■ WHAT THE EXERCISE ASKS ■
Among the lines below, tally those that hold "function". Return the number and nothing more.

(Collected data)
·····

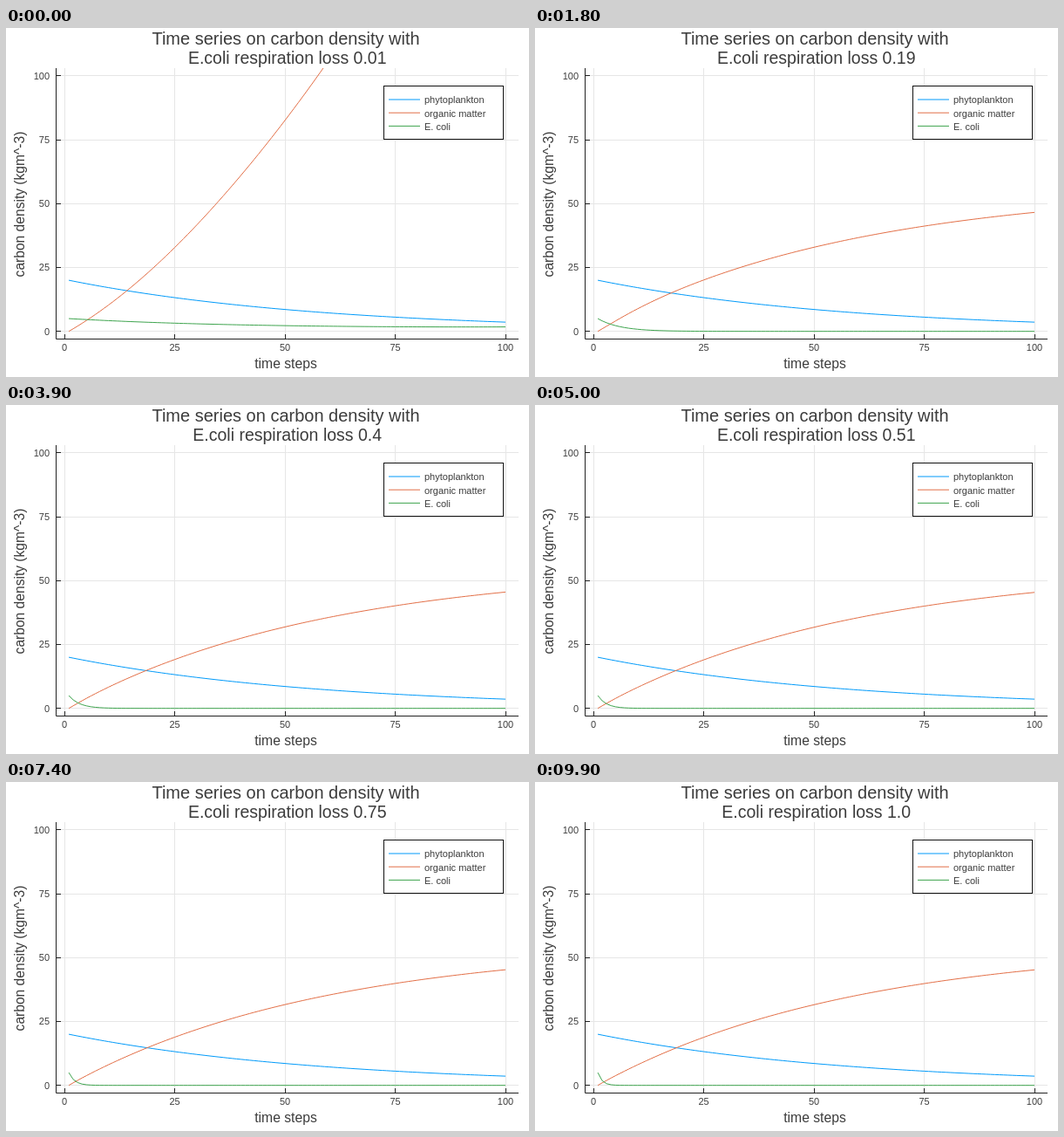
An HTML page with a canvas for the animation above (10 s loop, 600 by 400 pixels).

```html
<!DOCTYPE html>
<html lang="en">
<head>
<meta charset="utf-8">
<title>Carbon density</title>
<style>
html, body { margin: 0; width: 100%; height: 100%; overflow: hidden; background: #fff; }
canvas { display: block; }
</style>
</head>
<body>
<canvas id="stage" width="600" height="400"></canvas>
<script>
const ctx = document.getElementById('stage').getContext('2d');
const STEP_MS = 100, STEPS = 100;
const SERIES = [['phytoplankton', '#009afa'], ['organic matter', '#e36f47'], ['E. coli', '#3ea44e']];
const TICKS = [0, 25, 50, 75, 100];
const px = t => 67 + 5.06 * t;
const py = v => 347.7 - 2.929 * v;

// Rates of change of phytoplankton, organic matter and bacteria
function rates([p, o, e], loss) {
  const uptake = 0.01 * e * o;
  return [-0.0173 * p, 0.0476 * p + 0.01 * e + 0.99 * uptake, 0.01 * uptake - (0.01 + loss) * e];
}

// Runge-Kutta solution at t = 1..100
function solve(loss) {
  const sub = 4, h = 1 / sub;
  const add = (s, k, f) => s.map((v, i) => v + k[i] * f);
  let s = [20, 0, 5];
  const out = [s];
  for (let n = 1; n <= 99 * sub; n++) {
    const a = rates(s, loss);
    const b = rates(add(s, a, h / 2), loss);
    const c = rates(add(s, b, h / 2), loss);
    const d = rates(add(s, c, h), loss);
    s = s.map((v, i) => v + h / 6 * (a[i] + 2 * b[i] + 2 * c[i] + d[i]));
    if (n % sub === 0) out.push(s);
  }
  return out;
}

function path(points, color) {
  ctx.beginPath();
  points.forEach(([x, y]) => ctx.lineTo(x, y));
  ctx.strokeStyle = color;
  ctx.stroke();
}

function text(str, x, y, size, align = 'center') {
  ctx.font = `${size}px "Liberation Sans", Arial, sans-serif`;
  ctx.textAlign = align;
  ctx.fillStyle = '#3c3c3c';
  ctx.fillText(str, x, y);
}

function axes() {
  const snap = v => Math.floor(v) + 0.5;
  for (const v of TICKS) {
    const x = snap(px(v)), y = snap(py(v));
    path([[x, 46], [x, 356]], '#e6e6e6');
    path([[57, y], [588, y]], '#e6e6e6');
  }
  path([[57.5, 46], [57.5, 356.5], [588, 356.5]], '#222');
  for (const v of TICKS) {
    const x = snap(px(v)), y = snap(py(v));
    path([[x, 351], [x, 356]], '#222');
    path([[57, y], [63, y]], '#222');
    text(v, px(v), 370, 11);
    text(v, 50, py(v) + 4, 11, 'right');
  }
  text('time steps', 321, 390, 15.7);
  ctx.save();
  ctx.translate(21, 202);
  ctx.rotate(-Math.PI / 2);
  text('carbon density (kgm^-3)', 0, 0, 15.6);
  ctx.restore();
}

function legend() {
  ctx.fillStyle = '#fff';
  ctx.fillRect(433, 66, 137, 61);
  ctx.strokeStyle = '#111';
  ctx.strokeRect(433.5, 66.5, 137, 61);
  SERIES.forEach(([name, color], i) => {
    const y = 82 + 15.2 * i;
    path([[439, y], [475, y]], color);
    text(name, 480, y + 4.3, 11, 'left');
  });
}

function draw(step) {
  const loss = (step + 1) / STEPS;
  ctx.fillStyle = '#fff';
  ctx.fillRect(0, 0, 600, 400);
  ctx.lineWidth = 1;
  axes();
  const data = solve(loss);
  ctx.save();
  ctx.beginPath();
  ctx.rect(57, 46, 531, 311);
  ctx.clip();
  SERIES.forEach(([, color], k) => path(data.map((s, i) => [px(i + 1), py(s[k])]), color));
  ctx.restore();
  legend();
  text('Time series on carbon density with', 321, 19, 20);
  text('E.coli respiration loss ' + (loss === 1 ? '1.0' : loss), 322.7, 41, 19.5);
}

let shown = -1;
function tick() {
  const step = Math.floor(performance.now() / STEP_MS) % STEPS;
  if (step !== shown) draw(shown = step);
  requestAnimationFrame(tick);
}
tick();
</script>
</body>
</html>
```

·····

■ RESULT ■
8